I do not want to give the impression that I have learned nothing, or that this thinking is entirely bad. My writing certainly has gotten tighter, more precise and denser, but is not necessarily better.

Where there is a will, there is a way, and I need to find a way to merge the free-flowing imitation with methodical thought before it is too late.


P.S. I once told a professor that I was having real issues. I liked my topic, but I was hitting wall after wall, throwing myself into them until the walls cracked or I fell around them and stumbled into the next. That was almost five years ago, so I suppose this is not exactly a new phenomenon.

Midnight Musings: Writing Issues

When I started writing this, it was 00:13.

I am generally tired. I am generally sore. I generally have other emotional issues that weigh on my mind. But these are not new issues for me. This semester has been harder, though. Each one seems to be.

Most of this semester has been translation, which I have more or less kept on top of. I certainly have issues when it comes to translating that can only be solved through practice, and practice is what I am doing. Some days are better than others, but I do at least a little bit each one.

No, the larger issue at hand is writing. I have a two-page response paper due each week, plus a fifteen page historiographical paper, and a ten page Latin paper, and a rewrite of my term paper from last semester as a conference paper. These make up a decent, but not an exceptional writing load this term. Once I add in my person obsession towards starting my thesis and a few other things, the load becomes heavier, but still very doable. The problem is that I have not been able to write.

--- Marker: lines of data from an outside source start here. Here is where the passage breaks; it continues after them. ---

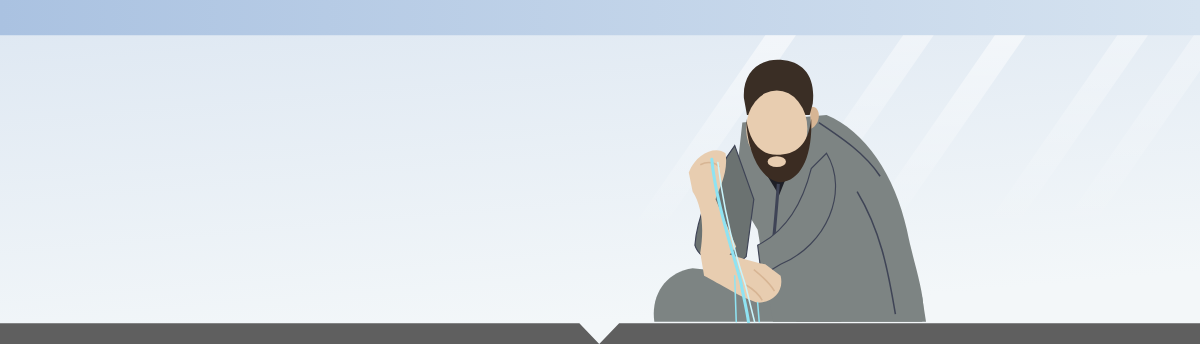
<!DOCTYPE html>
<html lang="en">
<head>
<meta charset="utf-8">
<title>Ablution Banner</title>
<link rel="stylesheet" href="https://fonts.googleapis.com/css2?family=Open+Sans&display=swap">
<style>
  :root {
    --sky-top: #dde7f2;
    --sky-bottom: #f3f7f9;
    --band-left: #aac2e1;
    --band-right: #d6e3f0;
    --footer: #5f5f5f;
    --robe: #7d8483;
    --robe-shade: #6b7271;
    --robe-line: #3f4456;
    --skin: #e8cdb0;
    --skin-shade: #d7b594;
    --hair: #3a2e25;
    --beard: #3b2c22;
    --water: #8fe3f2;
    --water-light: #c8f4fb;
  }
  html, body {
    margin: 0;
    padding: 0;
    overflow: hidden;
    background: var(--sky-bottom);
    font-family: "Open Sans", sans-serif;
  }
  .banner {
    position: relative;
    width: 1200px;
    height: 344px;
    overflow: hidden;
  }
  .banner svg {
    display: block;
    width: 1200px;
    height: 344px;
  }
</style>
</head>
<body>
<main class="banner">
  <svg viewBox="0 0 1568 449" preserveAspectRatio="none" role="img" aria-label="Illustration of a seated man washing his forearms">
    <defs>
      <linearGradient id="skyGradient" x1="0" y1="0" x2="0.3" y2="1">
        <stop offset="0" stop-color="var(--sky-top)"/>
        <stop offset="1" stop-color="var(--sky-bottom)"/>
      </linearGradient>
      <linearGradient id="bandGradient" x1="0" y1="0" x2="1" y2="0">
        <stop offset="0" stop-color="var(--band-left)"/>
        <stop offset="1" stop-color="var(--band-right)"/>
      </linearGradient>
      <linearGradient id="streakGradient" x1="0" y1="0" x2="0" y2="1">
        <stop offset="0" stop-color="#ffffff" stop-opacity="0.55"/>
        <stop offset="1" stop-color="#ffffff" stop-opacity="0"/>
      </linearGradient>
      <polygon id="lightStreak" points="0,0 40,0 -140,260 -180,260" fill="url(#streakGradient)"/>
    </defs>

    <g class="backdrop">
      <rect width="1568" height="449" fill="url(#skyGradient)"/>
      <rect width="1568" height="46" fill="url(#bandGradient)"/>
      <use href="#lightStreak" x="1000" y="46"/>
      <use href="#lightStreak" x="1180" y="46" opacity="0.8"/>
      <use href="#lightStreak" x="1300" y="46"/>
      <use href="#lightStreak" x="1460" y="46" opacity="0.7"/>
      <use href="#lightStreak" x="1560" y="46" opacity="0.6"/>
    </g>

    <g class="seated-man">
      <path class="legs" fill="var(--robe)" d="M855 420 C850 385 870 355 905 350 L1000 360 L1060 395 L1100 420 Z"/>
      <path class="knee" fill="var(--robe)" d="M1040 420 C1080 380 1150 372 1205 388 L1210 420 Z"/>
      <path class="torso" fill="var(--robe)" d="M970 160 L1080 150 C1130 170 1170 230 1185 300 C1195 350 1212 390 1205 420 L1010 420 L990 300 L960 250 Z"/>
      <path class="hood-fold" fill="none" stroke="var(--robe-line)" stroke-width="2" d="M1070 160 C1100 180 1130 200 1150 230 M1120 250 C1150 300 1160 350 1170 410"/>
      <path class="shirt-collar" fill="#1e1f26" d="M1000 225 L1030 225 L1018 255 Z"/>
      <path class="zipper" fill="none" stroke="var(--robe-line)" stroke-width="4" d="M1017 240 C1015 270 1012 300 1010 322"/>
      <path class="raised-sleeve" fill="var(--robe-shade)" stroke="var(--robe-line)" stroke-width="1.5" d="M960 190 C930 230 910 290 908 320 C915 345 960 350 975 335 L985 260 Z"/>
      <path class="crossed-sleeve" fill="var(--robe)" stroke="var(--robe-line)" stroke-width="1.5" d="M1080 200 C1110 250 1080 320 1020 345 L995 360 L990 320 C1030 300 1050 260 1060 220 Z"/>

      <path class="raised-forearm" fill="var(--skin)" d="M900 225 C910 200 935 190 948 200 C952 225 940 245 935 260 L962 322 L942 346 L915 330 C920 300 918 270 905 250 Z"/>
      <path class="lower-forearm" fill="var(--skin)" d="M915 330 C930 320 970 340 1000 345 L1020 360 C1025 380 1010 395 990 395 C970 390 940 370 920 360 Z"/>
      <path class="fingers" fill="none" stroke="var(--skin-shade)" stroke-width="2" d="M985 352 C995 360 1005 368 1012 380 M975 372 C985 378 992 385 996 392 M915 215 C925 210 935 212 940 218"/>

      <g class="water">
        <path fill="none" stroke="var(--water)" stroke-width="4" stroke-linecap="round" d="M930 208 C935 260 955 320 968 368 C972 390 976 405 978 420"/>
        <path fill="none" stroke="var(--water-light)" stroke-width="2" stroke-linecap="round" d="M938 212 C945 270 960 330 974 372 L986 420"/>
        <path fill="none" stroke="var(--water)" stroke-width="2" stroke-linecap="round" d="M960 360 L962 420 M990 395 L992 420"/>
      </g>

      <g class="head">
        <path class="ear" fill="var(--skin-shade)" d="M1058 140 C1072 135 1075 160 1060 168 Z"/>
        <path class="hair" fill="var(--hair)" d="M972 128 C970 92 995 76 1020 78 C1050 80 1066 100 1062 135 L1058 150 L976 150 Z"/>
        <ellipse class="face" cx="1015" cy="168" rx="40" ry="50" fill="var(--skin)"/>
        <path class="beard" fill="var(--beard)" d="M975 155 C976 200 995 236 1020 238 C1046 236 1062 205 1060 155 C1056 190 1040 202 1015 202 C995 202 980 188 975 155 Z"/>
        <ellipse class="lips" cx="1015" cy="211" rx="12" ry="7" fill="var(--skin)"/>
      </g>
    </g>

    <path class="footer-bar" fill="var(--footer)" d="M0 422 L757 422 L783 449 L809 422 L1568 422 L1568 449 L0 449 Z"/>
  </svg>
</main>
</body>
</html>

The only thing I have been able to write with any consistency has been my personal journal, and even then it seems that half my entries begin with ‘and now I don’t know what to say…’ Basically I have had semester-long writer’s block. It may seem ironic, but I really do not know what else to say about this. And it is kind of a problem.